|Title||Monitoring long-term soundscape trends in US Waters: The NOAA/NPS Ocean Noise Reference Station Network|
|Publication Type||Journal Article|
|Year of Publication||2018|
|Authors||Haver S.M, Gedamke J., Hatch L.T, Dziak R.P, Van Parijs S., McKenna MF, Barlow J, Berchok C., DiDonato E., Hanson B., Haxel J., Holt M., Lipski D., Matsumoto H., Meinig C., Mellinger D.K, Moore S.E, Oleson E.M, Soldevilla M.S, Klinck H.|
|Type of Article||Article|
|Keywords||Acoustic monitoring; airguns; ecosystem; Environmental Sciences & Ecology; International Relations; island; mid-atlantic ocean; national marine sanctuary; north-atlantic; Ocean conservation; Ocean noise management; right whales; risk; southern california; underwater ambient noise|

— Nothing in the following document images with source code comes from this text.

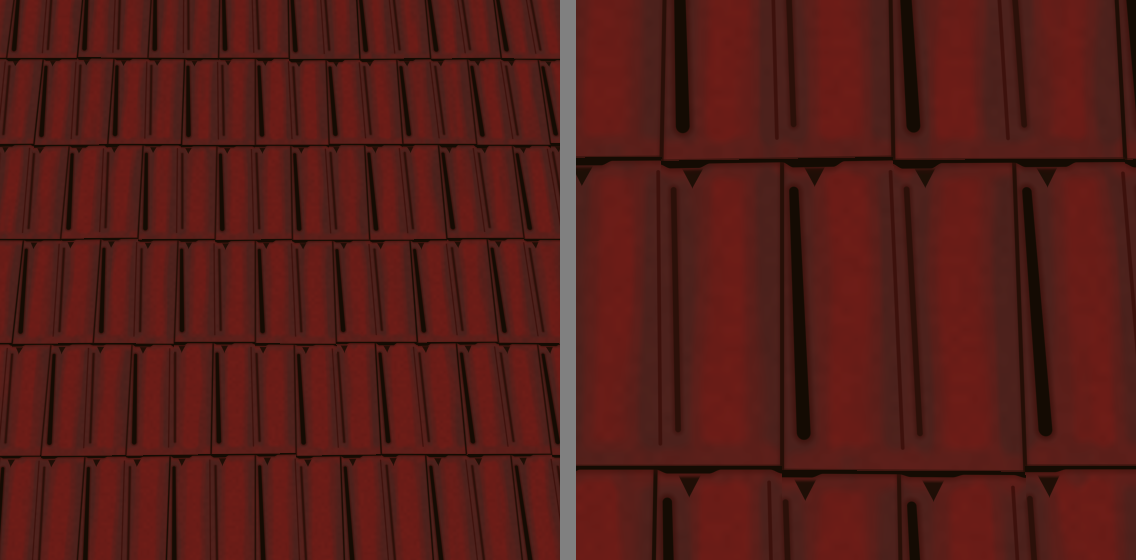
Left: the whole. Right: its middle third, enlarged.
Give the GLSL for this texture, as a WebGL 1 fragment shader.

```glsl
precision highp float;
// Dark red clay roof tiles in rows that grow toward the viewer, every other row
// shifted by half a tile. Each tile has a deep groove beside its seam, a double
// rib line at its middle, notches at the top and a shadow cast by the row above.

uniform vec2 u_resolution;

float hash(vec2 p) {
  return fract(sin(dot(p, vec2(127.1, 311.7))) * 43758.5453);
}

float noise(vec2 p) {
  vec2 i = floor(p), f = fract(p);
  f = f * f * (3.0 - 2.0 * f);
  return mix(mix(hash(i), hash(i + vec2(1.0, 0.0)), f.x),
             mix(hash(i + vec2(0.0, 1.0)), hash(i + vec2(1.0, 1.0)), f.x), f.y);
}

// Coverage of a shape from its signed distance
float fill(float d, float soft) {
  return 1.0 - smoothstep(-soft, soft, d);
}

// Distance to an upright bar with round ends; tile is (u, v), size its extent
float bar(vec2 tile, vec2 size, float u, float top, float bottom) {
  return length(vec2(tile.x - u, tile.y - clamp(tile.y, top, bottom)) * size);
}

// Soft plateau between a and b
float plateau(float x, float a, float b, float edge) {
  return smoothstep(a, a + edge, x) * (1.0 - smoothstep(b - edge, b, x));
}

void main() {
  vec2 p = gl_FragCoord.xy / u_resolution;
  float soft = 0.8 / min(u_resolution.x, u_resolution.y);
  float depth = 1.0 - p.y;

  // Perspective: quadratic row spacing, tile width growing downward
  float r = (sqrt(0.02127 + 0.03125 * (depth - 0.104)) - 0.14583) / 0.015625;
  float width = 0.1224 + 0.0365 * depth;
  float across = (p.x - 0.456) / width;

  // Uneven lower edges of the tiles in the row above each boundary
  float boundary = floor(r + 0.5);
  float upper = across - 0.48 * mod(boundary - 1.0, 2.0);
  vec2 upperId = vec2(floor(upper), boundary);
  float wobble = 0.022 * (hash(upperId) - 0.5)
               + 0.025 * (hash(upperId + 7.3) - 0.4) * (fract(upper) - 0.5);
  r += wobble * (1.0 - 2.0 * abs(r - boundary));

  // Tile cell
  float row = floor(r);
  float column = across - 0.48 * mod(row, 2.0);
  vec2 id = vec2(floor(column), row);
  vec2 tile = vec2(fract(column), fract(r));
  vec2 size = vec2(width, 0.1536 + 0.0156 * row);
  float u = tile.x, v = tile.y;

  vec3 brown = vec3(0.30, 0.13, 0.11);
  vec3 clay = vec3(0.36, 0.12, 0.10);
  vec3 red = vec3(0.42, 0.11, 0.09);
  vec3 deep = vec3(0.22, 0.05, 0.03);
  vec3 umber = vec3(0.16, 0.06, 0.03);
  vec3 black = vec3(0.08, 0.045, 0.01);

  // Two rounded ribs, with flatter tone at the head and the lower lip
  float tone = max(plateau(u, 0.10, 0.47, 0.15), plateau(u, 0.56, 0.96, 0.17));
  tone = mix(0.42, tone, plateau(v, 0.02, 0.97, 0.07));
  tone += 0.45 * (noise(vec2(u * 15.0, v * 2.5) + id * 19.0) - 0.55);
  tone += 0.16 * (hash(id + 3.1) - 0.5) + 0.22 * (depth - 0.6);
  vec3 color = mix(brown, clay, smoothstep(0.0, 0.45, tone));
  color = mix(color, red, smoothstep(0.45, 0.95, tone));
  color *= 0.97 + 0.06 * noise(p * 170.0);

  // Deep groove, leaning away from the seam
  float groove = bar(tile, size, mix(0.045, 0.095, v), 0.11, 0.885);
  float grooveWidth = mix(0.0026, 0.0043, v);
  color = mix(color, deep, 0.6 * fill(groove - grooveWidth - 0.002, 0.0025));
  color = mix(color, black, fill(groove - grooveWidth, soft));

  // Double line at the middle rib
  float thin = bar(tile, size, mix(0.465, 0.50, v), 0.05, 0.93);
  float broad = bar(tile, size, mix(0.53, 0.575, v), 0.10, 0.885);
  color = mix(color, deep, 0.8 * fill(thin - 0.0011, soft));
  color = mix(color, deep, 0.5 * fill(broad - 0.003, 0.002));
  color = mix(color, umber, 0.9 * fill(broad - 0.0017, soft));

  // Seam between neighbours, darker on some tiles
  float seam = (0.5 - abs(u - 0.5)) * width;
  float seamId = floor(column + 0.5);
  vec3 seamColor = mix(umber, black, hash(vec2(seamId, row)));
  color = mix(color, deep, 0.35 * fill(seam - 0.002, 0.002));
  color = mix(color, seamColor, fill(seam - 0.0012, soft));

  // Triangular notches at the head
  for (int i = 0; i < 2; i++) {
    float center = 0.14 + 0.475 * float(i);
    float notch = abs(u - center) - 0.065 * (1.0 - v / 0.095);
    color = mix(color, black, 0.85 * fill(notch * width, soft)
                              * smoothstep(0.025, 0.04, v));
  }

  // Shadow under the row above, thicker beside the groove and the rib
  float gap = max(plateau(u, 0.0, 0.27, 0.05), plateau(u, 0.47, 0.69, 0.05));
  float shadow = 0.0022 + 0.0042 * gap * (0.4 + 0.6 * hash(id + 5.7));
  color = mix(color, deep, 0.45 * fill(v * size.y - shadow - 0.002, 0.003));
  color = mix(color, black, fill(v * size.y - shadow, soft));
  color = mix(color, umber, 0.6 * fill((1.0 - v) * size.y - 0.0008, soft));

  gl_FragColor = vec4(color, 1.0);
}
```
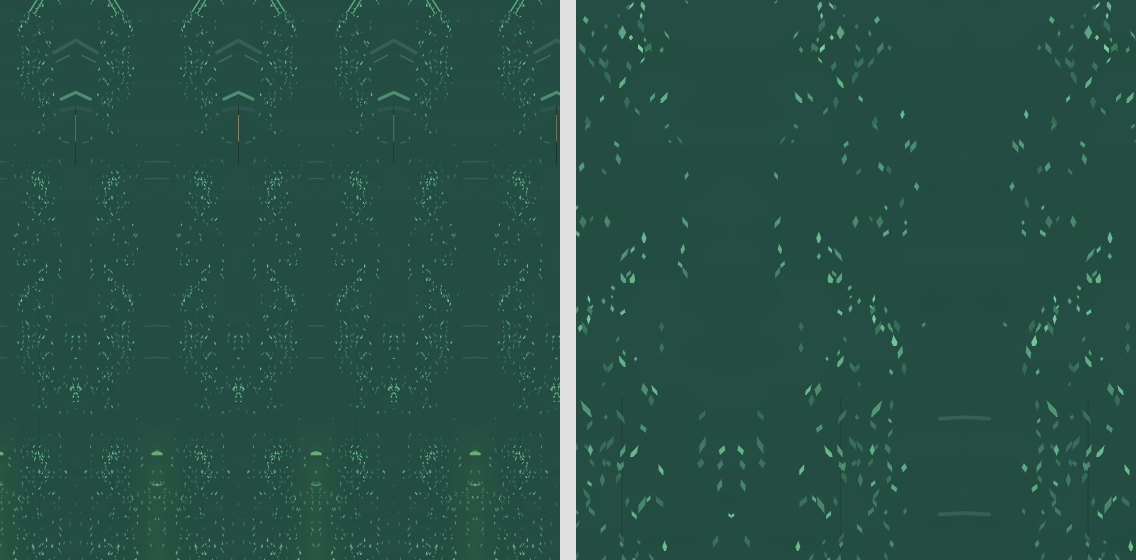
Left: the whole. Right: its middle third, enlarged.
Give the GLSL for this pattern, as a Shadertoy shader.

```glsl
// Mint flecks on deep green, folded into mirrored columns with chevrons on the axes.
// The canvas is 100 units tall; x is folded to a distance from the nearest axis, and
// hashed slivers are scattered with a density built from bands, blobs and strokes.

const float FOLD_PERIOD = 56.8;   // two columns of slightly unequal width
const float GAP_CENTER  = 56.45;  // middle of one gap between columns
const float AXIS_OFFSET = 13.87;  // gap middle to column axis
const float ROW_PERIOD  = 48.96;  // vertical repeat of the side flecks

const vec3 GROUND = vec3(0.14, 0.30, 0.26);
const vec3 MOSS   = vec3(0.18, 0.37, 0.26);
const vec3 HAZE   = vec3(0.27, 0.44, 0.39);
const vec3 MINT   = vec3(0.47, 0.82, 0.62);
const vec3 TAN    = vec3(0.72, 0.62, 0.43);

vec3 hash3(vec2 p, float seed) {
    vec3 q = fract(vec3(p.xyx + seed * 7.31) * vec3(0.1031, 0.1030, 0.0973));
    q += dot(q, q.yxz + 33.33);
    return fract((q.xxy + q.yzz) * q.zyx);
}

float noise(vec2 p) {
    vec2 i = floor(p), f = fract(p);
    f = f * f * (3.0 - 2.0 * f);
    vec2 e = vec2(0.0, 1.0);
    return mix(mix(hash3(i, 2.0).x, hash3(i + e.yx, 2.0).x, f.x),
               mix(hash3(i + e, 2.0).x, hash3(i + e.yy, 2.0).x, f.x), f.y);
}

float blob(vec2 p, vec2 center, vec2 radius) {
    vec2 q = (p - center) / radius;
    return exp(-dot(q, q));
}

float segmentDist(vec2 p, vec2 a, vec2 b) {
    vec2 ab = b - a;
    return length(p - a - ab * clamp(dot(p - a, ab) / dot(ab, ab), 0.0, 1.0));
}

float cover(float dist, float px) { return clamp(0.5 - dist / px, 0.0, 1.0); }

float stroke(vec2 p, vec2 a, vec2 b, float halfWidth, float px) {
    return cover(segmentDist(p, a, b) - halfWidth, px);
}

// Loose flecks: side bands, halos round the axis figures, a busier foot
float looseDensity(vec2 c, float rowStart) {
    vec2 f = c + vec2(0.0, rowStart);
    float band = smoothstep(2.0, 5.5, c.x) * (1.0 - smoothstep(8.5, 12.2, c.x));
    float d = 0.38 * band * smoothstep(0.2, 0.75, noise(c * vec2(0.35, 0.22)));
    d += 0.10 * smoothstep(73.0, 86.0, f.y);
    d += 0.40 * blob(f, vec2(0.0, 70.5), vec2(3.6, 4.0));
    d += 0.55 * blob(f, vec2(1.6, 58.0), vec2(1.1, 1.2));
    d += 0.55 * blob(f, vec2(0.8, 62.0), vec2(0.9, 2.2));
    d += 0.40 * blob(f, vec2(13.8, 89.0), vec2(6.0, 0.7));
    return d;
}

// Packed flecks: arches, hanging wedges, drops and the axis diamond
float packedDensity(vec2 c, float rowStart) {
    vec2 f = c + vec2(0.0, rowStart);
    float arch = segmentDist(c, vec2(6.4, 0.6), vec2(9.2, 4.6));
    float wedge = segmentDist(c, vec2(6.2, 32.2), vec2(5.1, 36.5));
    float diamond = abs(f.x) / 1.2 + abs(f.y - 69.7) / 2.5;
    float d = 0.75 * (1.0 - smoothstep(0.2, 1.0, arch));
    d += 0.65 * (1.0 - smoothstep(0.1, 0.9, wedge));
    d += 0.90 * blob(c, vec2(6.2, 32.1), vec2(1.0, 0.6));
    d += 0.80 * blob(c, vec2(6.6, 5.2), vec2(0.4, 0.9));
    d += 0.80 * blob(c, vec2(6.0, 18.2), vec2(0.4, 0.5));
    return d + 0.95 * (1.0 - smoothstep(0.75, 1.1, diamond));
}

// One layer of tilted slivers, at most one per grid cell
float slivers(vec2 p, float rowStart, float size, bool isPacked, float seed, float px) {
    vec2 id = floor(p / size);
    vec3 h = hash3(id, seed), g = hash3(id, seed + 5.0);
    vec2 center = (id + 0.5) * size;
    float density = isPacked ? packedDensity(center, rowStart) : looseDensity(center, rowStart);
    vec2 q = p - center - (g.xy - 0.5) * 0.5 * size;
    q.x += q.y * (g.z - 0.5) * 1.3;
    float radius = size * mix(0.10, isPacked ? 0.32 : 0.20, h.y);
    float dist = abs(q.x) + abs(q.y) / mix(1.2, 2.8, h.z) - radius;
    float glow = isPacked ? mix(0.55, 1.0, g.x) : mix(0.22, 0.85, g.y * g.y);
    return step(h.x, density) * glow * cover(dist, px);
}

void mainImage(out vec4 fragColor, in vec2 fragCoord) {
    float px = 100.0 / iResolution.y;
    vec2 uv = fragCoord * px;
    float y = 100.0 - uv.y;  // measured down from the top

    // Fold into mirrored columns and split off the vertical repeat
    float fromGap = abs(mod(uv.x - GAP_CENTER + 0.5 * FOLD_PERIOD, FOLD_PERIOD) - 0.5 * FOLD_PERIOD);
    vec2 f = vec2(abs(fromGap - AXIS_OFFSET), y);
    float gap = min(fromGap, 0.5 * FOLD_PERIOD - fromGap);
    vec2 p = vec2(f.x, mod(y + 2.0, ROW_PERIOD) - 2.0);
    float rowStart = y - p.y;

    // Ground with faint streaks and mossy gaps
    vec3 col = GROUND + 0.008 * (noise(vec2(f.x * 0.25, y * 0.7)) - 0.5);
    float moss = exp(-gap * gap / 12.0) * smoothstep(72.0, 84.0, y);
    col = mix(col, MOSS, 0.6 * moss * mix(0.6, 1.0, noise(vec2(gap, y) * 0.5)));
    col *= 1.0 - 0.10 * stroke(f, vec2(6.5, 57.0), vec2(6.5, 92.0), 0.05, px);

    // Pairs of dashes and a small dome in the gaps
    for (int i = 0; i < 4; i++) {
        float pair = float(i / 2);
        float dashY = 28.8 + 29.3 * pair + float(i % 2) * (3.0 + 2.7 * pair);
        float dash = stroke(f, vec2(12.4, dashY + 0.15), vec2(17.0, dashY - 0.1), 0.11, px);
        col = mix(col, HAZE, 0.55 * dash);
    }
    float dome = length(vec2(gap, (y - 81.1) * 2.0)) - 1.0;
    col = mix(col, MINT * vec3(0.95, 0.95, 0.8), 0.8 * cover(max(dome, y - 81.3), px));
    col = mix(col, MINT, 0.5 * stroke(vec2(gap, y), vec2(0.0, 86.7), vec2(0.8, 86.5), 0.14, px));

    // Chevrons on the axes
    col = mix(col, HAZE, 0.55 * stroke(f, vec2(0.0, 7.2), vec2(3.9, 9.4), 0.32, px));
    col = mix(col, HAZE, 0.90 * stroke(f, vec2(1.2, 9.9), vec2(3.5, 11.1), 0.13, px));
    col = mix(col, MINT, 0.50 * stroke(f, vec2(0.0, 16.5), vec2(2.6, 17.7), 0.28, px));
    col = mix(col, HAZE, 0.28 * stroke(f, vec2(0.0, 19.2), vec2(2.7, 19.7), 0.32, px));
    col = mix(col, HAZE, 0.70 * stroke(f, vec2(1.3, 25.5), vec2(2.2, 25.3), 0.12, px));

    // Axis needle, its warm core varying from column to column
    float warmth = mix(0.6, 1.0, hash3(vec2(floor(uv.x / (0.5 * FOLD_PERIOD)), 1.0), 3.0).x);
    col *= 1.0 - 0.45 * stroke(f, vec2(0.0, 18.9), vec2(0.0, 29.3), 0.04, px);
    col = mix(col, TAN, warmth * stroke(f, vec2(0.0, 20.6), vec2(0.0, 25.2), 0.06, px));

    // Flecks, and long streaks at the top edge
    float fleck = slivers(p, rowStart, 1.15, false, 1.0, px);
    fleck = max(fleck, slivers(p + vec2(0.37, 0.51), rowStart, 0.93, false, 2.0, px));
    fleck = max(fleck, slivers(p, rowStart, 0.62, true, 3.0, px));
    fleck = max(fleck, 0.7 * stroke(f, vec2(5.3, -1.0), vec2(7.3, 2.4), 0.11, px));
    fleck = max(fleck, 0.7 * stroke(f, vec2(6.3, -1.0), vec2(8.2, 2.0), 0.13, px));
    fragColor = vec4(mix(col, MINT, fleck), 1.0);
}
```
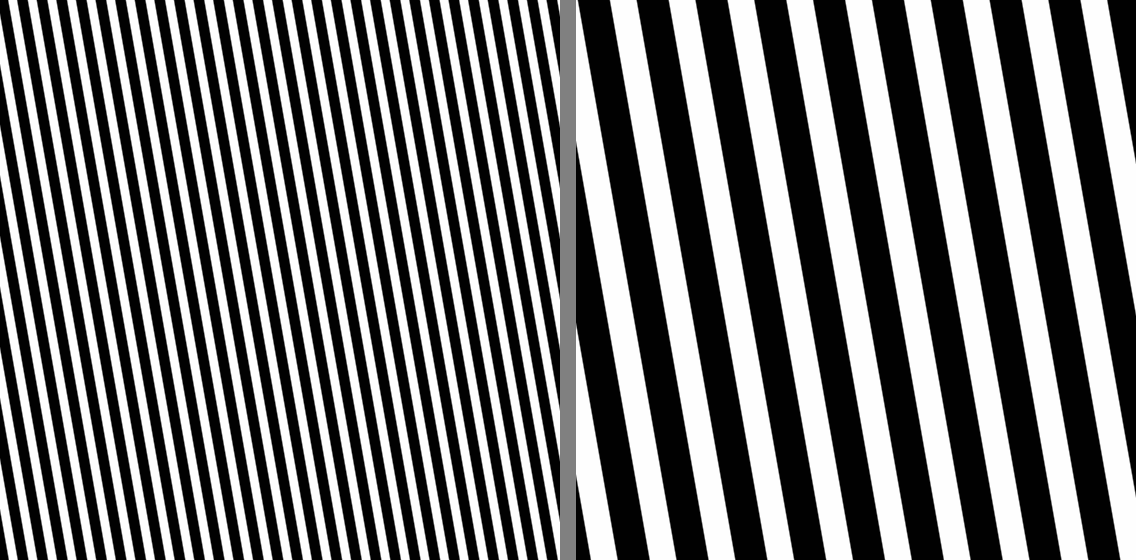
Left, the full canvas; right, a detail of the centre.
This pattern is drawn by a Shadertoy shader. Its source:

```glsl
// Draws even black and white stripes leaning ten degrees from vertical.

// Signed distance to the nearest black band, in stripe periods (negative inside).
float bandDistance(float phase, float center, float width) {
    return abs(fract(phase - center + 0.5) - 0.5) - 0.5 * width;
}

void mainImage(out vec4 fragColor, in vec2 fragCoord) {
    vec2 uv = fragCoord / iResolution.y;

    // Stripe phase along the direction across the bands
    float stripeCount = 29.0;
    float tilt = radians(10.0);
    float phase = stripeCount * dot(uv, vec2(cos(tilt), sin(tilt)));

    // Slightly soft edge, a little over one pixel wide
    float softness = 0.7 * stripeCount / iResolution.y;
    float d = bandDistance(phase, 0.18, 0.545);
    float light = clamp(0.5 + 0.5 * d / softness, 0.0, 1.0);

    vec3 ink = vec3(0.005);
    vec3 paper = vec3(0.995);
    fragColor = vec4(mix(ink, paper, light), 1.0);
}
```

The National Oceanic and Atmospheric Administration (NOAA)/National Park Service (NPS) Ocean Noise Reference Station (NRS) Network is an array of currently twelve calibrated autonomous passive acoustic recorders. The first NRS was deployed in June 2014, and eleven additional stations were added to the network during the following two years. The twelve stations record data that can be used to quantify baseline levels and multi-year trends in ocean ambient sound across the continental United States, Alaska, Hawaii, and island territories within and near to the United States Exclusive Economic Zone (U.S. EEZ). The network provides multi-year, continuous observations of low-frequency underwater sound between 10 Hz and 2000 Hz to capture anthropogenic, biological, and geophysical contributions to the marine soundscape at each location. Comparisons over time and among recording sites will provide information on the presence of calling animals and the prevalence of abiotic and anthropogenic activities that contribute to each soundscape. Implementation of the NRS Network advances broad-scale passive acoustic sensing capabilities within NOAA and the NPS and is an important tool for monitoring protected areas and marine species and assessing potential environmental impacts of anthropogenic noise sources. This analysis focuses on the first year of recordings and captures the wide variability of low-frequency sound levels among and within individual NRS sites over time. Continued data collection will provide information on long-term, low-frequency sound level trends within or near the U.S. EEZ and will be used to explore the value of using soundscape analysis to inform management and mitigation strategies.
|Short Title||Mar. Pol.|